 … this is the time of year that the union of male and female secures the continuing fertility of the world.  Unfortunately for harmony of intent in ritual, I find that all a bit awkward on a personal level.  Circumstances rarely combine to getting jiggy on that particular day, for me at least, and I’ve never desired children, so I’m more than just ambiguous about personal fertility, it’s actually something I desperately hope to avoid; rituals and folklore customs about conceiving offspring give me the heebie-jeebies.

I also have to wonder about gay pagans.  Now, I find part of the appeal of neopaganism and modern Wicca is that it’s aligned with modern politics; I don’t find I’m torn between 21st century values and religious dogma.  You’ll be sorry to hear that, despite this, there can be just as much homophobic attitude amongst pagans as any other faith.  At one Beltane Bash, I chatted with chap who declared “Paganism is about fertility; how can you have gay pagans?” I’m going to make my stand again that paganism is not just about the earth and fertility rites.  Besides, if homosexuality was good enough for the Greek gods — Zeus and Ganymede for example — who are we to argue?

queering beltane: another explanation for the right of gay pagans to find their place in the Beltane celebration, and how one can interpret the symbolism and significance of the festival in a sensual way

For those of you that may not be familiar, Beltane is the celebration that occurs at the end of April between the Spring equinox and Summer solstice.  To Wiccans, Beltane marks the consummation of the sacred marriage between the Goddess and the God.  It is often a celebration of fertility and during ancient times, the celebration of Beltane focused on the creating fertile crops and livestock.

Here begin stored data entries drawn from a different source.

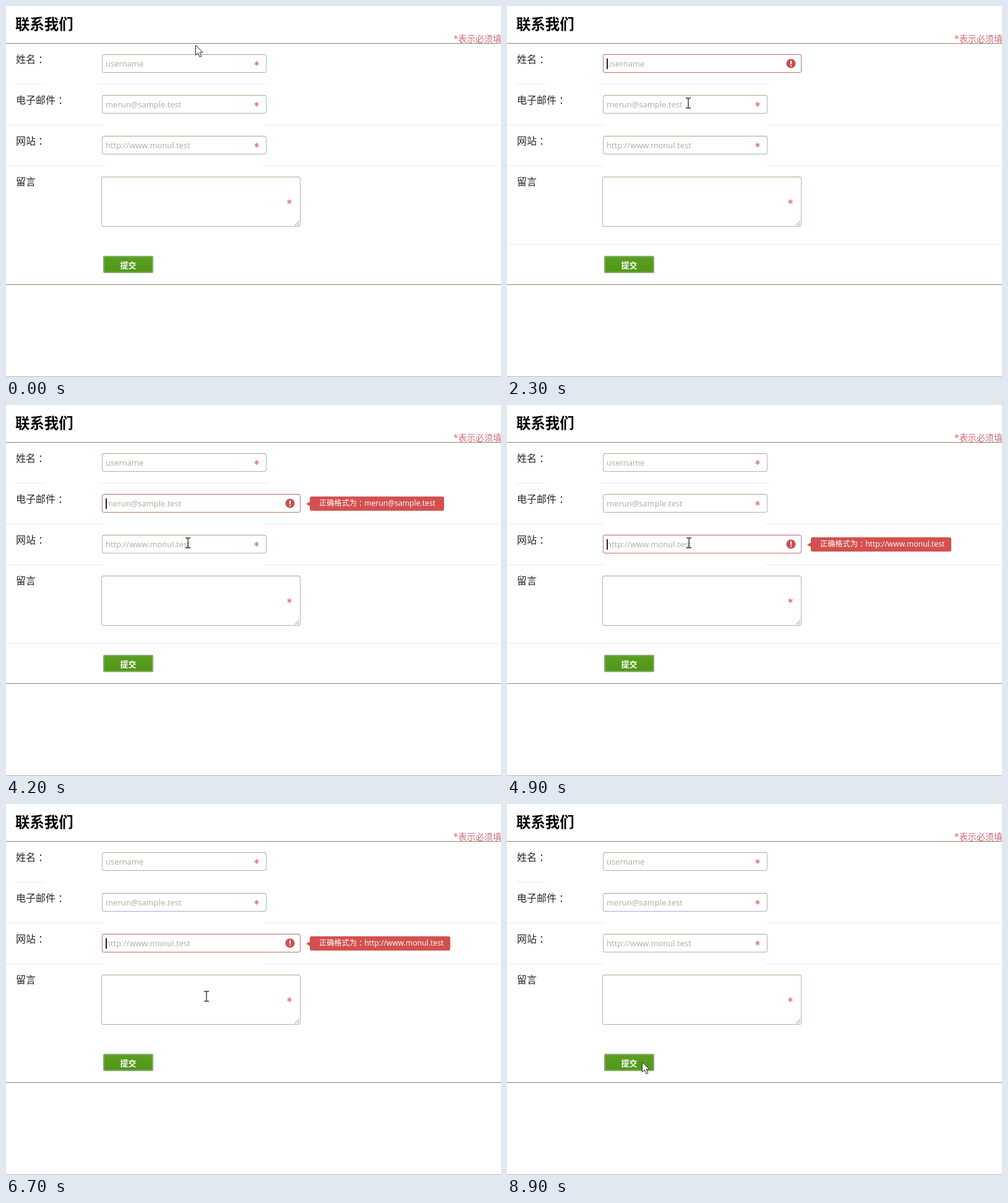
Animation of 800x600 px, one loop 9 s. Source, as an HTML page:

```html
<!DOCTYPE html>
<html lang="zh-CN">
<head>
<meta charset="utf-8">
<title>联系我们</title>
<style>
html, body { margin: 0; width: 100%; height: 100%; overflow: hidden; background: #fff; }
body { font: 16px/20px "Open Sans", "Noto Sans CJK SC", sans-serif; color: #262626; }
[lang=ja] { position: relative; top: 1px; font-family: "Noto Sans CJK JP", sans-serif; line-height: 1; }
#stage { position: relative; width: 800px; height: 600px; overflow: hidden; }
#stage div, svg { position: absolute; box-sizing: border-box; white-space: nowrap; }
.rule { left: 0; width: 800px; height: 1px; background: #85875e; }
.dots { height: 1px; background: repeating-linear-gradient(90deg, #d4d2fb 0 1px, #fff 1px 2px); }
.box { border: 1px solid; border-color: #a8a888 #b2b0d6 #a9aed2; border-radius: 4px; background: #fff;
  box-shadow: 0 0 1px #dcdcf4; }
.box.on { border-color: #b06c8c #b97ba6 #b8826a; box-shadow: 0 0 2px #efc4cc; }
.box.area.on { border-color: #b08490 #b08c98 #a68a64; }
.ghost { left: 5px; top: 4px; font-size: 13px; color: #acaca2; }
.caret { left: 5px; top: 6px; width: 2px; height: 17px; background: #222; }
.hint { height: 23px; padding-left: 15px; border-radius: 3px; background: #d25150;
  color: #fff; font-size: 12.2px; line-height: 22px; }
.hint::before { content: ""; position: absolute; left: -6px; top: 8px;
  border: solid transparent; border-width: 4px 7px 4px 0; border-right-color: #d25150; }
#send { left: 157px; top: 404px; width: 81px; height: 28px; border: 1px solid #86a080; border-radius: 2px;
  background: linear-gradient(#5a9f20, #519618); box-shadow: inset 0 0 0 1px #86b860; color: #fff;
  font: bold 13px/27px "Noto Sans CJK SC", sans-serif; text-align: center; }
svg { overflow: visible; width: 1px; height: 1px; left: 0; top: 0; }
</style>
</head>
<body>
<div id="stage"></div>
<script>
const LOOP = 9000, GROW_MS = 250, BLINK = 530;
const stage = document.getElementById('stage');
const colon = '<span lang="ja">：</span>';

function add(parent, cls, html = '', style = {}) {
  const el = document.createElement('div');
  el.className = cls;
  el.innerHTML = html;
  for (const k in style) el.style[k] = typeof style[k] === 'number' ? style[k] + 'px' : style[k];
  parent.append(el);
  return el;
}
const show = (el, on) => { if (el) el.style.display = on ? '' : 'none'; };
const label = (text, x, y, style) => add(stage, '', text, { left: x, top: y - 10, ...style });
const dots = (x, y, x2) => add(stage, 'dots', '', { left: x, top: y, width: x2 - x });

label('联系我们', 15, 29, { fontSize: '23.4px', fontWeight: 'bold', color: '#000' });
label('*表示必须填', 723, 53, { fontSize: '14px', color: '#d06a74' });
['姓名' + colon, '电子邮件' + colon, '网站' + colon, '留言'].forEach((s, i) => label(s, 16, 86 + 66 * i));
for (const y of [60, 450]) add(stage, 'rule', '', { top: y });
add(stage, 'rule', '', { top: 599, background: '#b4b4b4' });
dots(15, 126, 63);
for (const y of [192, 258]) {
  dots(0, y, 157);
  dots(418, y, 798);
}
const nameDots = dots(151, 126, 425);
const lowDots = dots(0, 385, 800);
add(stage, '', '提交').id = 'send';

const star = '<path d="M0-4V4M-3.5-2L3.5 2M-3.5 2L3.5-2" stroke="#d66e78" stroke-width="1.4"/>';
const alarm = '<circle r="7.6" fill="#c65256"/><path d="M0-4.5V1M0 2.6V4.6" stroke="#fff" stroke-width="2"/>';
const grip = '<path d="M-9-2L-2-9M-5-2L-2-5" stroke="#888"/>';

const mail = 'merun@sample.test', site = 'http://www.monul.test';
const fields = [
  { x: 155, y: 78, w: 266, h: 30, grow: 55, on: 1100, off: 2750, text: 'username' },
  { x: 155, y: 144, w: 266, h: 30, grow: 55, on: 2750, off: 4450, text: mail, hintW: 217 },
  { x: 155, y: 210, w: 266, h: 30, grow: 55, on: 4450, off: 6880, text: site, hintW: 227 },
  { x: 154, y: 276, w: 322, h: 81, grow: 56, on: 6880, off: 8550, text: '', area: true }
];
for (const f of fields) {
  f.el = add(stage, 'box', '', { left: f.x, top: f.y, height: f.h });
  add(f.el, 'ghost', f.text);
  f.caret = f.area ? null : add(f.el, 'caret');
  f.el.insertAdjacentHTML('beforeend',
    `<svg fill="none"><g class="star">${star}</g><g class="alarm">${alarm}</g><g class="grip">${f.area ? grip : ''}</g></svg>`);
  for (const k of ['star', 'alarm', 'grip']) f[k] = f.el.querySelector('.' + k);
  if (f.hintW) f.hint = add(stage, 'hint', '正确格式为' + colon + f.text, { top: f.y + 4, width: f.hintW });
}

stage.insertAdjacentHTML('beforeend', `<svg id="mouse">
  <path id="arrow" d="M.5.5V16.5L4.3 12.9L7.1 19.5L9.9 18.3L7.1 12.1H12.1Z" fill="#fff" stroke="#222"/>
  <path id="beam" d="M-4-8H-1L0-7L1-8H4M0-7V7M-4 8H-1L0 7L1 8H4" fill="none" stroke="#333" stroke-width="1.4"/></svg>`);
const mouse = document.getElementById('mouse');
const arrow = document.getElementById('arrow');
const beam = document.getElementById('beam');

// Pointer stops: time, x, y
const stops = [
  [0, 306, 63], [100, 306, 63], [800, 300, 94], [1400, 300, 94], [2000, 293, 157], [3500, 293, 157],
  [4200, 294, 223], [5000, 294, 223], [5800, 577, 216], [6250, 577, 216], [6800, 300, 320],
  [7000, 300, 320], [7450, 290, 362], [7900, 290, 362], [8500, 218, 417], [LOOP, 218, 417]
];
const clamp = p => Math.min(1, Math.max(0, p));
const smooth = p => p * p * (3 - 2 * p);
const easeOut = p => 1 - (1 - clamp(p)) ** 2.5;

function pointer(t) {
  const i = stops.findIndex(s => s[0] > t);
  const [t0, x0, y0] = stops[i - 1], [t1, x1, y1] = stops[i];
  const p = smooth((t - t0) / (t1 - t0));
  return [x0 + (x1 - x0) * p, y0 + (y1 - y0) * p];
}

function draw(t) {
  const [mx, my] = pointer(t);
  let overField = false;
  for (const f of fields) {
    const focused = t >= f.on && t < f.off;
    const w = f.w + f.grow * (easeOut((t - f.on) / GROW_MS) - easeOut((t - f.off) / GROW_MS));
    const midY = f.h / 2 - 1;
    f.el.style.width = w + 'px';
    f.el.className = 'box' + (f.area ? ' area' : '') + (focused ? ' on' : '');
    show(f.caret, focused && (t - f.on) % (2 * BLINK) < BLINK);
    show(f.star, !focused);
    show(f.alarm, focused);
    f.star.setAttribute('transform', `translate(${w - (f.area ? 19 : 17)} ${midY})`);
    f.alarm.setAttribute('transform', `translate(${w - (f.area ? 21 : 18)} ${midY + (f.area ? 1 : 0)})`);
    f.grip.setAttribute('transform', `translate(${w - 1} ${f.h - 1})`);
    show(f.hint, focused);
    if (f.hint) f.hint.style.left = f.x + w + 15 + 'px';
    if (mx > f.x && mx < f.x + w && my > f.y && my < f.y + f.h) overField = true;
  }
  show(nameDots, t < 5100);
  show(lowDots, t >= 1000 && t < 5100);
  show(beam, overField);
  show(arrow, !overField);
  mouse.style.transform = `translate(${Math.round(mx)}px, ${Math.round(my)}px)`;
}

const start = performance.now();
function tick() {
  draw((performance.now() - start) % LOOP);
  requestAnimationFrame(tick);
}
tick();
</script>
</body>
</html>
```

For a lot of modern Pagans, Beltane has become a celebration of sexuality.  While this is fine, it can sometimes be problematic for the GLBT community.  On the one hand, some groups have used Beltane’s original associations with fertility to make it largely about straight sex.  On the other, I’ve known gay Pagans that used Beltane to justify objectification and sex simply for sex’s sake.